from an active lung volume (tidal volume + functional residual capacity) of about 3 liters. Normal air is about 78 percent
nitrogen, 21 percent oxygen, and 1 percent argon, carbon dioxide, and other gases. After just two or three breaths of nitrogen,
the oxygen concentration in the lungs would be low enough for some oxygen already in the bloodstream to exchange back to the
lungs and be eliminated by exhalation. Crude simulation of oxygen transport through the lungs and blood stream suggests that
the partial pressure of oxygen in arterial blood would be about 50 percent of saturation 1 minute after switching gases and
would reach zero within 3 minutes.
Unconsciousness in cases of accidental asphyxia can occur within 1 minute. Loss of
consciousness results from critical hypoxia, when arterial oxygen saturation is less than 60% (Fisher n.d.). “At oxygen
concentrations [in air] of 4 to 6%, there is loss of consciousness in 40 seconds and death within a few minutes” (DiMaio
& DiMaio 2001:231). As this procedure provides an atmosphere completely devoid of oxygen, the sequence of effects should
be expected to occur even more quickly. At an altitude greater than 43,000 ft (13,000 m), where the ambient oxygen concentration
is equivalent to 3.6% at sea level, an average individual is able to perform flying duties efficiently for only 9 to 12 seconds
without oxygen supplementation (Fisher n.d.). The US Air Force trains air crews to recognize their individual subjective signs
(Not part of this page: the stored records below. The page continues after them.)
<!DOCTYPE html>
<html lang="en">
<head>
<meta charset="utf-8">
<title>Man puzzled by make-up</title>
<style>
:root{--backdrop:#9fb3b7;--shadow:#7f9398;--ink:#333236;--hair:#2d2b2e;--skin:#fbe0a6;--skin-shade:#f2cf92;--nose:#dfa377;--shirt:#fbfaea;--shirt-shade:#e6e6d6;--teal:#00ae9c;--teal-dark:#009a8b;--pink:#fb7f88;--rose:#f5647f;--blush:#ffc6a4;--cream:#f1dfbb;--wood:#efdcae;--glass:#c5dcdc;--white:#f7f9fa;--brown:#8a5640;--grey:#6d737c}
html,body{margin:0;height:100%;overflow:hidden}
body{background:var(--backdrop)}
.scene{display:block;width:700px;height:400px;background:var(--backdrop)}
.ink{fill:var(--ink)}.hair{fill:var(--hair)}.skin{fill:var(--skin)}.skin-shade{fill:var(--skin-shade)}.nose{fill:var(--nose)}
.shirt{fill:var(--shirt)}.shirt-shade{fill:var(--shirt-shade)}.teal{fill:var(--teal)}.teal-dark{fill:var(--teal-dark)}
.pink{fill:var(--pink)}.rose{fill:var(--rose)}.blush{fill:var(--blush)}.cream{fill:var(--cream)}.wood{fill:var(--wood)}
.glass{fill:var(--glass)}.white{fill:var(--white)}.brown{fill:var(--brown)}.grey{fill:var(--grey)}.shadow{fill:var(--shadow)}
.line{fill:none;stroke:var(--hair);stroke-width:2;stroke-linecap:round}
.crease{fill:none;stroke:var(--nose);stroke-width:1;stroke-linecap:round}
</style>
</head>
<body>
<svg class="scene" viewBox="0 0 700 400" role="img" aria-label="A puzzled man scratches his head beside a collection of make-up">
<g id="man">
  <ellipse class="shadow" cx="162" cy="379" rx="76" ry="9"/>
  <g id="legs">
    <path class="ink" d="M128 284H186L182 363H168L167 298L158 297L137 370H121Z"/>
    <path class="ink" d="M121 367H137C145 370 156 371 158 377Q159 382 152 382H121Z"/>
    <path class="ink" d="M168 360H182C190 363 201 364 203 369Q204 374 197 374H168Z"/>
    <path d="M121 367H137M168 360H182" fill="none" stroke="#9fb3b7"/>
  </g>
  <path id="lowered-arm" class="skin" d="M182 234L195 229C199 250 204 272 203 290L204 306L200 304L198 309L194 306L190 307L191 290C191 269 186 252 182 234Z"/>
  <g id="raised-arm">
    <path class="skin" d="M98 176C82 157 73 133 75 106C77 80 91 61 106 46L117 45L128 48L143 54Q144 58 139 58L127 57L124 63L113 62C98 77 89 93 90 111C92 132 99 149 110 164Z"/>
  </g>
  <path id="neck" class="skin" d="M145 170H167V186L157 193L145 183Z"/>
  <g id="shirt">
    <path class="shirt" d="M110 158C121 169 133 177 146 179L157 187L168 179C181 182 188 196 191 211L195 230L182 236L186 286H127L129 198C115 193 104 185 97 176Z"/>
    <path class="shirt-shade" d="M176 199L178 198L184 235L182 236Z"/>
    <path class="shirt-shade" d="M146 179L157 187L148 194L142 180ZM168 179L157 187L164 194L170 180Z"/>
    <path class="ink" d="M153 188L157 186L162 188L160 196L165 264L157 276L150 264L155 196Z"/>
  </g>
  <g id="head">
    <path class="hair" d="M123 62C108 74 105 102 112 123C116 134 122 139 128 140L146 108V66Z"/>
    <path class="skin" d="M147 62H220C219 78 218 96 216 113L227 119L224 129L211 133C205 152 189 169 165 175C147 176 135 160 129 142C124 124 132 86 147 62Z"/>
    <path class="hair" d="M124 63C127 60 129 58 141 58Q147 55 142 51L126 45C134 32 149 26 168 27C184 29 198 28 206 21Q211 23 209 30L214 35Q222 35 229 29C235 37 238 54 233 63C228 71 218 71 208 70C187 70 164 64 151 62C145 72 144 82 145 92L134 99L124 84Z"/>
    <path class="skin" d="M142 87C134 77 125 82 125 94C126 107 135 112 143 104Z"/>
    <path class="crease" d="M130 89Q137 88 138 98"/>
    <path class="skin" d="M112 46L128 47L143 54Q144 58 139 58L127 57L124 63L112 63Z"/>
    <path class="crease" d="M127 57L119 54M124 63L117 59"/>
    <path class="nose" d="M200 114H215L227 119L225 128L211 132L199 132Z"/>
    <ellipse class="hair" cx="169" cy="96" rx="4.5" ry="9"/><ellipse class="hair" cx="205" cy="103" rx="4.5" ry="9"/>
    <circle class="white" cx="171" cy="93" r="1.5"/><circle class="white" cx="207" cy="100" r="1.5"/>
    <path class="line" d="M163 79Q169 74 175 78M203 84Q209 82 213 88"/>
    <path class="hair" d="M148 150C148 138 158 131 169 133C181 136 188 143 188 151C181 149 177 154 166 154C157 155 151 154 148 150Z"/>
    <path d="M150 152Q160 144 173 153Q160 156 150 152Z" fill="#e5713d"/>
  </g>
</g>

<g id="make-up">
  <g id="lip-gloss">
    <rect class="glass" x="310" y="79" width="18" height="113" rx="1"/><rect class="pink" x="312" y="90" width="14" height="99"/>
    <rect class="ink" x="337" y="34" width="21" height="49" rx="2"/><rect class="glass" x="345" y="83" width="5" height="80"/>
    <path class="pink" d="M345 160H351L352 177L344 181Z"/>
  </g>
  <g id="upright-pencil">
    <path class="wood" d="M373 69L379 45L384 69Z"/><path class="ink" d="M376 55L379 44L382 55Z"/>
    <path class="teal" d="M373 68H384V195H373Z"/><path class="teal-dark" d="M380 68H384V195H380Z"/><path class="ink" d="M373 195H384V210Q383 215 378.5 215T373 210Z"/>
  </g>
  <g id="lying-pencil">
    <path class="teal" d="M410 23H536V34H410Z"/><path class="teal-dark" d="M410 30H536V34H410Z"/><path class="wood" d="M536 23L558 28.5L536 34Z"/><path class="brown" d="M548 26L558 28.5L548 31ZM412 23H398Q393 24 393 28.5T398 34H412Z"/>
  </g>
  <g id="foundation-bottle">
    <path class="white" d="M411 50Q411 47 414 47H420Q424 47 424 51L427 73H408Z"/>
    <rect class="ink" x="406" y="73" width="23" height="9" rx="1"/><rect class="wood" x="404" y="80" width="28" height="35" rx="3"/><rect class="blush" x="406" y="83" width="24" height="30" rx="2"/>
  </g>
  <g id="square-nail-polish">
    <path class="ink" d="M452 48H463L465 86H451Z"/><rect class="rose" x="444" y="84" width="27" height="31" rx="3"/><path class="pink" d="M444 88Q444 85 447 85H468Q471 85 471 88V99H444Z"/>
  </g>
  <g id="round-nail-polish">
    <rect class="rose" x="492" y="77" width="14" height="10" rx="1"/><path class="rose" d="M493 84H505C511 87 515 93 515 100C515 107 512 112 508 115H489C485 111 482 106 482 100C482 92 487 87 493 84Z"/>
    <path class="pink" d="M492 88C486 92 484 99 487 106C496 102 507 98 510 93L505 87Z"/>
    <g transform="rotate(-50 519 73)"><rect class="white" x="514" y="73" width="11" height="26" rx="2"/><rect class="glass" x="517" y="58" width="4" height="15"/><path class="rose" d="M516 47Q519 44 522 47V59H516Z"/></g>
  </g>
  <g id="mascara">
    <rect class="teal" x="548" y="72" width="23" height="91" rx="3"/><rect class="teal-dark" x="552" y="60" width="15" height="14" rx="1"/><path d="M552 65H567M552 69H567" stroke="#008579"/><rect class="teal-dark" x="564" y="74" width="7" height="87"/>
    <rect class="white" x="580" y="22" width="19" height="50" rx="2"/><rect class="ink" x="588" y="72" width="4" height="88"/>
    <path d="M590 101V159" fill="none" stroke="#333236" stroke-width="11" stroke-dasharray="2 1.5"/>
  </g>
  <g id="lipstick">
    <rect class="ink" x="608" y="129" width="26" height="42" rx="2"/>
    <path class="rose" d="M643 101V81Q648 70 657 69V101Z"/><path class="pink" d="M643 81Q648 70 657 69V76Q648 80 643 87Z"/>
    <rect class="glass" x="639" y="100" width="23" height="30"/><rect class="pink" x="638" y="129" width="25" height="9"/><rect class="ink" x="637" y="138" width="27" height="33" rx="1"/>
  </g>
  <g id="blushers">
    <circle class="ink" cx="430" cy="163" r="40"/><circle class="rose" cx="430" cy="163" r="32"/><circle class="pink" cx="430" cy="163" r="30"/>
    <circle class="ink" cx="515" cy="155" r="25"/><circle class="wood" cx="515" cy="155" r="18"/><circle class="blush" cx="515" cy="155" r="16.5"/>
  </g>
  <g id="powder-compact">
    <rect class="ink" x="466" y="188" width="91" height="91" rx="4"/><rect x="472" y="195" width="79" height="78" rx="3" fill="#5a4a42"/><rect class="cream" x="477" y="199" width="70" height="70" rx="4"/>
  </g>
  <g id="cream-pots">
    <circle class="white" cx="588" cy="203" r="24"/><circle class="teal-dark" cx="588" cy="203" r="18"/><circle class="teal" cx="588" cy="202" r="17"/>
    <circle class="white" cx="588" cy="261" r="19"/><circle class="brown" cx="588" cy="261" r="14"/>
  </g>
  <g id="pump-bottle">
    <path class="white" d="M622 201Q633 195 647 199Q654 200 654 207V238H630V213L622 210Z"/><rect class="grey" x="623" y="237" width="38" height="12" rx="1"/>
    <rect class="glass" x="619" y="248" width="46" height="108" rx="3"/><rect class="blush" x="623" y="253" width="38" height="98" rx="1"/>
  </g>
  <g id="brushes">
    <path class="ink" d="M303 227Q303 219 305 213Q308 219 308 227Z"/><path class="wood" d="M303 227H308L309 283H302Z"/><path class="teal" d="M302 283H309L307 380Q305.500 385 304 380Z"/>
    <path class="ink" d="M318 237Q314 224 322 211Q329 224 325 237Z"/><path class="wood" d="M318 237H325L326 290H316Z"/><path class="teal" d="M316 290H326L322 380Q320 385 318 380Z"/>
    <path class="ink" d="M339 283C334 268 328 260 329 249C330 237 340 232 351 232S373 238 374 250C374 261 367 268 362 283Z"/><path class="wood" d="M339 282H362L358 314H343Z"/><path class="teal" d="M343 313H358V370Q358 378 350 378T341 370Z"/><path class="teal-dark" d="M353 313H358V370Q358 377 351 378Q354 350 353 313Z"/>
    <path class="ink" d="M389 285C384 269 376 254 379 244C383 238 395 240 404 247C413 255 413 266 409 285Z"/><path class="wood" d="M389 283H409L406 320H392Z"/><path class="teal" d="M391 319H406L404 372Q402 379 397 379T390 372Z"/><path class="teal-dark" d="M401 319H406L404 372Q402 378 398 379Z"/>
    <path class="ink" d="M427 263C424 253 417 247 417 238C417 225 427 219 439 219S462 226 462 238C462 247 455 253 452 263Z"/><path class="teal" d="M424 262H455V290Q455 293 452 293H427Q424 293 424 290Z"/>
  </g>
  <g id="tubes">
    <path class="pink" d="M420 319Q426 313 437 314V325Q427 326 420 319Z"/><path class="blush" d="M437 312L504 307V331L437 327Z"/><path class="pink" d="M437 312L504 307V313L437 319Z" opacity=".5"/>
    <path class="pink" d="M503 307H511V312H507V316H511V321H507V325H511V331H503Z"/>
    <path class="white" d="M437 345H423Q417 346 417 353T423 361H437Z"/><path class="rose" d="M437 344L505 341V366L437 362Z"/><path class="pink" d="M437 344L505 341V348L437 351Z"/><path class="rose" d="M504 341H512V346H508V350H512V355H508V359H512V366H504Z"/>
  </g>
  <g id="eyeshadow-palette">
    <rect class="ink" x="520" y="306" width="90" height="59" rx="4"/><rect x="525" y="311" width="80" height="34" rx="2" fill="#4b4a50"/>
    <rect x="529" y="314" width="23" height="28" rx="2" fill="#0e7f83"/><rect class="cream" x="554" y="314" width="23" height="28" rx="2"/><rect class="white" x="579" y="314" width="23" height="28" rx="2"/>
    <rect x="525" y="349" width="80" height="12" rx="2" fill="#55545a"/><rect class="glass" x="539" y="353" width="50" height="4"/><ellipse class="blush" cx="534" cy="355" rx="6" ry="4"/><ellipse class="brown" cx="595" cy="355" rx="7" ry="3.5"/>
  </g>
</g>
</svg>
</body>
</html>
of approaching hypoxia. Some individuals experience headache, dizziness, fatigue, nausea, or euphoria, but some become unconscious
without warning (Fisher n.d.). Equivalent training is unlikely for a condemned individual, making unconsciousness without
warning probable, although as much as a 30 second warning is possible.
Loss of consciousness may be accompanied by convulsions
(Fisher n.d.) and is followed by cyanosis and cardiac arrest. About 7 minutes of oxygen deprivation causes death of the cerebral
cortex and presumably the medulla oblongata, which controls breathing and heart action.